Freshman, sophomores, transfer students, and any student who has recently declared the major are required to consult with their staff and/or faculty advisor at least once per semester. This consultation must occur prior to enrollment for the upcoming term. Students may have an enrollment hold placed on their record that can be lifted after consulting with an advisor. Most often, consulting happens through an advising appointment scheduled through Starfish, but can also be done through drop-ins or via email. Students who have built their 4-year plan and have it saved as their “Primary Plan” in Degree Planner are encouraged to meet with an advisor regularly to discuss electives and progress towards degree completion.
Although drop-ins can be accommodated by someone in the department, students are best served through individual advising appointments. See the Russell Labs Student Services web page for up-to-date information on drop-in advising services.
Even though it is not required for graduation, Wildlife Ecology students often elect to do a summer internship to gain additional skills. Students are encouraged to talk to their advisor about internship possibilities, departmental internship policies and how to receive credit (F&W ECOL 399) for an internship. The Forest and Wildlife Ecology department strongly encourages all students pursuing an internship to use the following two forms:
Students should note that any internship done for credit will require a faculty sponsor to enroll in a section of F&W ECOL399 Coordinated Internship/Cooperative Education.
The Wildlife Society
There is a UW-Madison chapter of the Wildlife Society. For more information on the society please visit the Wildlife Society University of Wisconsin-Madison Student Chapter Facebook Page.
Careers and Professional Development

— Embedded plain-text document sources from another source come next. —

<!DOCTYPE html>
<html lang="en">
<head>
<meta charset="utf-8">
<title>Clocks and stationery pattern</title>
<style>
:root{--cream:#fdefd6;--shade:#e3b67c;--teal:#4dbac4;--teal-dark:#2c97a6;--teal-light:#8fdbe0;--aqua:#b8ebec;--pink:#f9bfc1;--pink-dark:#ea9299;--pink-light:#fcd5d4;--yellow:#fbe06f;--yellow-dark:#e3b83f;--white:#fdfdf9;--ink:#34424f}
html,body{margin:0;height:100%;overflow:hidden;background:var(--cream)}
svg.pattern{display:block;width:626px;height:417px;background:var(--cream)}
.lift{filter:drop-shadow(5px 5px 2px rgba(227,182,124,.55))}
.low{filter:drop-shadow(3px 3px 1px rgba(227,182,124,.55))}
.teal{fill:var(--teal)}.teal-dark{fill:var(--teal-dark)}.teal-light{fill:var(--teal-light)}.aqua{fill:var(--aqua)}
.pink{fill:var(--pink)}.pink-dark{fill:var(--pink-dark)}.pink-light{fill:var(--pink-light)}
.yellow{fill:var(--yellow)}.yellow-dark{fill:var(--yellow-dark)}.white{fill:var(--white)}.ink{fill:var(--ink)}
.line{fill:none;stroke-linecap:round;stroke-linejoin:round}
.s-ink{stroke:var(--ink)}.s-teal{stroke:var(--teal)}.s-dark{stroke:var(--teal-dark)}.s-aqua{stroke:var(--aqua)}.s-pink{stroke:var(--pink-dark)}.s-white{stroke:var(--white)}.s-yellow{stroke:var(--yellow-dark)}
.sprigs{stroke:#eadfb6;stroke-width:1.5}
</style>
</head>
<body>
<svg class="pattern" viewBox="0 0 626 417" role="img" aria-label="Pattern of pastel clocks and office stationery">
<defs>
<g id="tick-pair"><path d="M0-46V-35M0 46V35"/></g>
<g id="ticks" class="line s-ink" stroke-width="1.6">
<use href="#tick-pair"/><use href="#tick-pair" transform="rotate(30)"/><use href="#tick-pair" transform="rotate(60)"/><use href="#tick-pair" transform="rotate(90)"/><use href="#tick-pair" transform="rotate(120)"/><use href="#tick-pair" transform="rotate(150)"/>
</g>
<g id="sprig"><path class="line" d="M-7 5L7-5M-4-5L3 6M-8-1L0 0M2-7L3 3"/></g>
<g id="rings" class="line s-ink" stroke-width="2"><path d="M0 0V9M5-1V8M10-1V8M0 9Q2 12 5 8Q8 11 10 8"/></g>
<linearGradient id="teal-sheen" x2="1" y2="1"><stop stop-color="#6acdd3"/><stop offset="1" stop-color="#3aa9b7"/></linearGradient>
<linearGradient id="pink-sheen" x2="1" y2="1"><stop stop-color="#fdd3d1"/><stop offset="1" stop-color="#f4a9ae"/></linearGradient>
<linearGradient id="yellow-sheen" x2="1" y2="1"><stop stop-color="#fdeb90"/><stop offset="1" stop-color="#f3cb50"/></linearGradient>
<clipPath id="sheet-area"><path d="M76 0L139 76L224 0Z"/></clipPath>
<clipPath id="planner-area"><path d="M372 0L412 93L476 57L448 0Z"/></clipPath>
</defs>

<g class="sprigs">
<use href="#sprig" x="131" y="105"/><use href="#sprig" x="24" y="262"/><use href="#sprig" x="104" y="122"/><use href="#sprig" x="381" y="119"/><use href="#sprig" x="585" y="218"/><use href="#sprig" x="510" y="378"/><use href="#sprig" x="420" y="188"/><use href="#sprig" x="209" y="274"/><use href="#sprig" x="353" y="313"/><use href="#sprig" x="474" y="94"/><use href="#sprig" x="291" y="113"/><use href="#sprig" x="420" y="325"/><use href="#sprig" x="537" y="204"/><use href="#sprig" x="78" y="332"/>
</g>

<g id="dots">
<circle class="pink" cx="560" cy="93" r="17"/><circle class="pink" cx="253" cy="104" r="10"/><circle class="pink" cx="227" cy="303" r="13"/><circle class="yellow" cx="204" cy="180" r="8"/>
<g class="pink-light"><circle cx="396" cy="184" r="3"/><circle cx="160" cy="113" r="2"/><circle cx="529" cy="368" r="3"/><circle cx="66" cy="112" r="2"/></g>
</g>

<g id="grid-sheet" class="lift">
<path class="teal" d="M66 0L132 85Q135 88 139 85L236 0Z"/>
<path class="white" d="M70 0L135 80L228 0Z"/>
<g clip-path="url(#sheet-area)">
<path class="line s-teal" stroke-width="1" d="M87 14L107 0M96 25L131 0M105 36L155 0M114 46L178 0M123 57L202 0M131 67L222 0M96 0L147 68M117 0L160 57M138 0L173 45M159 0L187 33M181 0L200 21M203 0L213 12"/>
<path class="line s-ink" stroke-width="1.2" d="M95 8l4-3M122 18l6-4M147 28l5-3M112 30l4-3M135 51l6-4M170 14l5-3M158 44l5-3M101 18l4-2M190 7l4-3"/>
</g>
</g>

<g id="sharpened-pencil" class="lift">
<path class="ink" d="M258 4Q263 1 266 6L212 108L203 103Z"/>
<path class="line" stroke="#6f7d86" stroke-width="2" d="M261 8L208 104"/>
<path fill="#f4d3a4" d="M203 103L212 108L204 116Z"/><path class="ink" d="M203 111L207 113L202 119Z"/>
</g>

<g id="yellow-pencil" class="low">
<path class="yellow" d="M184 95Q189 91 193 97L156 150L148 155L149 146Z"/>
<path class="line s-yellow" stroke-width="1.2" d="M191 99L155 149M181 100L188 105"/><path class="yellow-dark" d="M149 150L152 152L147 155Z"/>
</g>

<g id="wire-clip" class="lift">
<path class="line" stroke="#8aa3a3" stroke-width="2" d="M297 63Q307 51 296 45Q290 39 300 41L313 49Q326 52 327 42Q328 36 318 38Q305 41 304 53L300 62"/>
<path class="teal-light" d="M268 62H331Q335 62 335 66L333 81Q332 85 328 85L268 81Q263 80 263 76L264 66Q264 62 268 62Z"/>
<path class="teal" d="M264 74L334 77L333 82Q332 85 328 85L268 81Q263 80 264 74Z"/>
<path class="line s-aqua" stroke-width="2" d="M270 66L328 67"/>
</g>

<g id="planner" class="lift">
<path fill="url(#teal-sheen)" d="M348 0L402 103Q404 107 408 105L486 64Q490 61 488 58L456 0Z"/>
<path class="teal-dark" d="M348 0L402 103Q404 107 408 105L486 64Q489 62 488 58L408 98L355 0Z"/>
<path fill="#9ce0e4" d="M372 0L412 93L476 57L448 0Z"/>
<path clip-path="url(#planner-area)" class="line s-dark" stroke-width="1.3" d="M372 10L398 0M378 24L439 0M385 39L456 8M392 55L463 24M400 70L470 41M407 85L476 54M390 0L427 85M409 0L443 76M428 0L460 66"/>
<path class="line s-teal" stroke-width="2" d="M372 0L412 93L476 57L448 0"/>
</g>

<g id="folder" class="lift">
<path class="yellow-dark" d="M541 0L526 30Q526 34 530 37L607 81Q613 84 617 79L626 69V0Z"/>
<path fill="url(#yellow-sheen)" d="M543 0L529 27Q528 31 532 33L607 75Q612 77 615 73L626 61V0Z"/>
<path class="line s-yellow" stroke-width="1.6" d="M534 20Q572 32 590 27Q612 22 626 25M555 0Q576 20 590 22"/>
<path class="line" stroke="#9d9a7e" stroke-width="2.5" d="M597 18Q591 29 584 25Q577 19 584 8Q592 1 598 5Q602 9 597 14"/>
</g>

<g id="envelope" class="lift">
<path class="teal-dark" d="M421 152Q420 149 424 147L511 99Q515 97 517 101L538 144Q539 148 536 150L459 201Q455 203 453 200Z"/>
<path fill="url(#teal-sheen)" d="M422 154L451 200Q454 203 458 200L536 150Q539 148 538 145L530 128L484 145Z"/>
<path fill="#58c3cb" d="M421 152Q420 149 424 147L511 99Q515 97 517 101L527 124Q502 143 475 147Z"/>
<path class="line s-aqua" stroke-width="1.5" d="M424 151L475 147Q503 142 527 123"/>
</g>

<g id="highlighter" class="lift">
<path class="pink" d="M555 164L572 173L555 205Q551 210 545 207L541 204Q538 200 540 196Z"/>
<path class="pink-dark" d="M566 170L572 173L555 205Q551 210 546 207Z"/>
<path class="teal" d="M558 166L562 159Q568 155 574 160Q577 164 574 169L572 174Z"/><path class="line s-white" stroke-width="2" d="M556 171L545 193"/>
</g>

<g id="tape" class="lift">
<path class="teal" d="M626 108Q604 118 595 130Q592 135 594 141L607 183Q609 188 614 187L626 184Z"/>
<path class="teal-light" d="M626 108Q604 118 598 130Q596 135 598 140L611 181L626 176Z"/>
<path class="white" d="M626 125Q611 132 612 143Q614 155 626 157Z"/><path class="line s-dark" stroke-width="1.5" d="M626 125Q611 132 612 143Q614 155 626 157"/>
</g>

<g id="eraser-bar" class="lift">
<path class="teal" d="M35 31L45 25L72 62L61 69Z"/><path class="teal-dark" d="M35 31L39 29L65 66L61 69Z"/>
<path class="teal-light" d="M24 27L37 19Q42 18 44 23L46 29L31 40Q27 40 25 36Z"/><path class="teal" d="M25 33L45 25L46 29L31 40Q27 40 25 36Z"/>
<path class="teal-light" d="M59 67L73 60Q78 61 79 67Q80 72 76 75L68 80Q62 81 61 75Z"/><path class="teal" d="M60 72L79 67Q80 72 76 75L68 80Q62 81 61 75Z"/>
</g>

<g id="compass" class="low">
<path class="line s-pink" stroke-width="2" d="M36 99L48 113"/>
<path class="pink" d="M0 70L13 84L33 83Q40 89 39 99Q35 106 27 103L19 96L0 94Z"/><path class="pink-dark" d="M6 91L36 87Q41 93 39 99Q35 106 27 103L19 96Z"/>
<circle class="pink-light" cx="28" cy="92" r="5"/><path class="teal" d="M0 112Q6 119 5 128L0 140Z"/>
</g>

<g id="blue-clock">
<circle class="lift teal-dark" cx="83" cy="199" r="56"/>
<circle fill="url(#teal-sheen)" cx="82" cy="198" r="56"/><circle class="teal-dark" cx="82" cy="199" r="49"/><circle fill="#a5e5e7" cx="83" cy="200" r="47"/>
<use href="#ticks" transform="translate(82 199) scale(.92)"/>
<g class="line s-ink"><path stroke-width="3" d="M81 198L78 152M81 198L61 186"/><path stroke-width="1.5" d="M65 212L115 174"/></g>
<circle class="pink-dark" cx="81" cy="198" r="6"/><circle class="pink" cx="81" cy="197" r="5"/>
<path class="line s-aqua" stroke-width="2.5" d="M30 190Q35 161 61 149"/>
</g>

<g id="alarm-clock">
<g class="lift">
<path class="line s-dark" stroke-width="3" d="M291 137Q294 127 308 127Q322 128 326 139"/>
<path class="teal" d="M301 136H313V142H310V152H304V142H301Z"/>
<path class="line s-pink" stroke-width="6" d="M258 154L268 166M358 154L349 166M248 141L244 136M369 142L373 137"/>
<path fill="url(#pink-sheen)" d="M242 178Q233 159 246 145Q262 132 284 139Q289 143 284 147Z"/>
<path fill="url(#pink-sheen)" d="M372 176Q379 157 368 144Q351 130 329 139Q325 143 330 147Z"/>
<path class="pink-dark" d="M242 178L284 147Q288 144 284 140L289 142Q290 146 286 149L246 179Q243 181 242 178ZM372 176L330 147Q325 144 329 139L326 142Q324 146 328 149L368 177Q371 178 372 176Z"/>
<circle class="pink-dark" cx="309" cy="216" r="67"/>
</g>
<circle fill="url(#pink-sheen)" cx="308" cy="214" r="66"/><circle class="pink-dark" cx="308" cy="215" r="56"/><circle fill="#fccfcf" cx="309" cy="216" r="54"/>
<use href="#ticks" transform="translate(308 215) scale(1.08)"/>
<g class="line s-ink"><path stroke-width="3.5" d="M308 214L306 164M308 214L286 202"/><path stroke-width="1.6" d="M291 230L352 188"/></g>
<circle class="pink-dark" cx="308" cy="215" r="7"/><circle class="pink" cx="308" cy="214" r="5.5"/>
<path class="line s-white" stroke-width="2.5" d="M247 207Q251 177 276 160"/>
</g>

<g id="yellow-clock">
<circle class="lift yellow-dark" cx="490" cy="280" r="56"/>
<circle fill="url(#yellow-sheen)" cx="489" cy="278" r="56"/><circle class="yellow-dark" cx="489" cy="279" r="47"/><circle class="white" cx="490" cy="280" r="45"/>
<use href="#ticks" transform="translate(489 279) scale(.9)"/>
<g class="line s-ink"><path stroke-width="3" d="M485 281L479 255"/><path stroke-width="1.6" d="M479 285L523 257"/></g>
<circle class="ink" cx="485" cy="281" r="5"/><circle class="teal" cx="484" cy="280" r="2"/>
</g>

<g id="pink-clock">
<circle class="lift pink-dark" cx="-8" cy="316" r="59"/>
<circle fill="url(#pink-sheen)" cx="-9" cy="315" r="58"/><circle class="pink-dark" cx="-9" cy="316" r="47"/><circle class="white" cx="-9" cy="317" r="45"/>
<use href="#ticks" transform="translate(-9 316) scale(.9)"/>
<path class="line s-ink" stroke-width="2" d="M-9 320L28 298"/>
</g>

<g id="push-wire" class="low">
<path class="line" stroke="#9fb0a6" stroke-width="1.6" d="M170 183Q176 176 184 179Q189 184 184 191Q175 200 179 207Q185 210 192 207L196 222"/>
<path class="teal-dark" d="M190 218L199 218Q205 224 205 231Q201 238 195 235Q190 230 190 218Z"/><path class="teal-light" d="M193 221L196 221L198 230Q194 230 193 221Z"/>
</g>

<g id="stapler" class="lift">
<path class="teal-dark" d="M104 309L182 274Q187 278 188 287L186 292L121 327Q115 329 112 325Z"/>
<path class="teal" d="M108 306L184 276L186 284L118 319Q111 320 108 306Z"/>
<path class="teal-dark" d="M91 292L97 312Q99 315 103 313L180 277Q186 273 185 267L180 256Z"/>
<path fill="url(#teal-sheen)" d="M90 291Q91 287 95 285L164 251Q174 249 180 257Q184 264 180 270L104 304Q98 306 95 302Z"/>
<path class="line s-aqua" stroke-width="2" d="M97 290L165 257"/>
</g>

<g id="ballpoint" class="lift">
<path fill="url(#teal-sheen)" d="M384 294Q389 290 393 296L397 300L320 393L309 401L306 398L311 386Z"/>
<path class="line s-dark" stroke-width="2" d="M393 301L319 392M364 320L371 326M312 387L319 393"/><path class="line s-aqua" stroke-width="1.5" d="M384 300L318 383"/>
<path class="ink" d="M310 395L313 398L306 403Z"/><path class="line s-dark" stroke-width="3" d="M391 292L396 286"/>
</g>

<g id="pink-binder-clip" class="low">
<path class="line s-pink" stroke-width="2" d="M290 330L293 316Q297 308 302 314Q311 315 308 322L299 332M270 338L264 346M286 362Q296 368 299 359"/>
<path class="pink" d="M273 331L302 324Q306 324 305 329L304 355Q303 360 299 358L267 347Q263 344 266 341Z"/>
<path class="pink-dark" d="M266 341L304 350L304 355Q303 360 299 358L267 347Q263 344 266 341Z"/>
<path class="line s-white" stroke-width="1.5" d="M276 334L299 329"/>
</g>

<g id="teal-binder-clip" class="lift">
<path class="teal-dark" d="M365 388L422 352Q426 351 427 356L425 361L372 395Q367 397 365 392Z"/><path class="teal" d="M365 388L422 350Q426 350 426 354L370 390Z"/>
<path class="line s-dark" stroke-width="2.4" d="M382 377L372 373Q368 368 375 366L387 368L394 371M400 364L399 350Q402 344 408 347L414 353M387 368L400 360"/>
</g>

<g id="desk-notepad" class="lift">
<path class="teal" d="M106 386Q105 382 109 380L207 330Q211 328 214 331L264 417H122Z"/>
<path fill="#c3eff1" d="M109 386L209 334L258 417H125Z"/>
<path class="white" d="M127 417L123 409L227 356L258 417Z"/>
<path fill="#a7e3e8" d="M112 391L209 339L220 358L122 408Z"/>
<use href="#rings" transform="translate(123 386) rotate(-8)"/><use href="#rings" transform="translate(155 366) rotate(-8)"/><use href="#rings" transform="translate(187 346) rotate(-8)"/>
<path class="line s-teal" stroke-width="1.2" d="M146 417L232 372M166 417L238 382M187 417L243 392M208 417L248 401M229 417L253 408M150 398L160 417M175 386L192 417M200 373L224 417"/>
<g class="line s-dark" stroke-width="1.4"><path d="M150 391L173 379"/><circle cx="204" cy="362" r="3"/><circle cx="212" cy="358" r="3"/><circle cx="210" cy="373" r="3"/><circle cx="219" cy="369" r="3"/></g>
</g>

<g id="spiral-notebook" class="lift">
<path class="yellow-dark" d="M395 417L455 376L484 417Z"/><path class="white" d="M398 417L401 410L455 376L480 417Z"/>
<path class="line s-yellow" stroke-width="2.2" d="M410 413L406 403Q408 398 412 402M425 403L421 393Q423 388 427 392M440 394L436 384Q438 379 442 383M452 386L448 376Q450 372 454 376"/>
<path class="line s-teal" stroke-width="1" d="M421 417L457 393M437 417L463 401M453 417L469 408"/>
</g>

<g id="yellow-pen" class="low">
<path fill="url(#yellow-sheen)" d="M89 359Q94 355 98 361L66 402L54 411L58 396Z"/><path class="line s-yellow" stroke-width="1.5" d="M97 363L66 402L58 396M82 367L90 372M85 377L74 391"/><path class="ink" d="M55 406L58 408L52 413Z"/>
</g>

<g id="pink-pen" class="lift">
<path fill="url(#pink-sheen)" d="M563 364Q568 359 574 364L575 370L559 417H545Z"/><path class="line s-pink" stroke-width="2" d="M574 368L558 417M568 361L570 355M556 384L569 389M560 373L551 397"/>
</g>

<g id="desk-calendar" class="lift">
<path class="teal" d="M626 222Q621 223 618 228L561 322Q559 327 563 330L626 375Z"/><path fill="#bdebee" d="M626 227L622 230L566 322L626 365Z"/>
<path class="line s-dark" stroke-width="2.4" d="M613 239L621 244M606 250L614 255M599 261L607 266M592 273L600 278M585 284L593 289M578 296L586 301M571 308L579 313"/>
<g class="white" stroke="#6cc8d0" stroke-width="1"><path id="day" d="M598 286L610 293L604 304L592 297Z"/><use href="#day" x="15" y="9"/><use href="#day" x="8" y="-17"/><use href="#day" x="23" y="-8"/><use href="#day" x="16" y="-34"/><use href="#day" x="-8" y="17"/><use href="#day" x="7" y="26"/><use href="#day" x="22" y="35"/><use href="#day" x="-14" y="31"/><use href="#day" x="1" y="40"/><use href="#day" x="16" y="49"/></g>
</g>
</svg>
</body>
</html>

Undergraduates in wildlife ecology prepare for a variety of careers. They can become wildlife biologists, habitat restoration technicians, attorneys, wildlife enforcement officers, researchers, and more. Students are also well prepared to pursue advanced degrees in wildlife and related fields, including veterinary medicine. Graduates of the program work for many organizations, such as state departments of natural resources, the U.S. Fish and Wildlife Service, the Chicago Zoological Society, and The Nature Conservancy.
For more information on careers available to Forest & Wildlife Ecology students please visit our Internship & Job Resources page. For more information on other academic, co-curricular, financial aid, and career opportunities and services available to Forest & Wildlife Ecology students, please visit the CALS Career Resources page.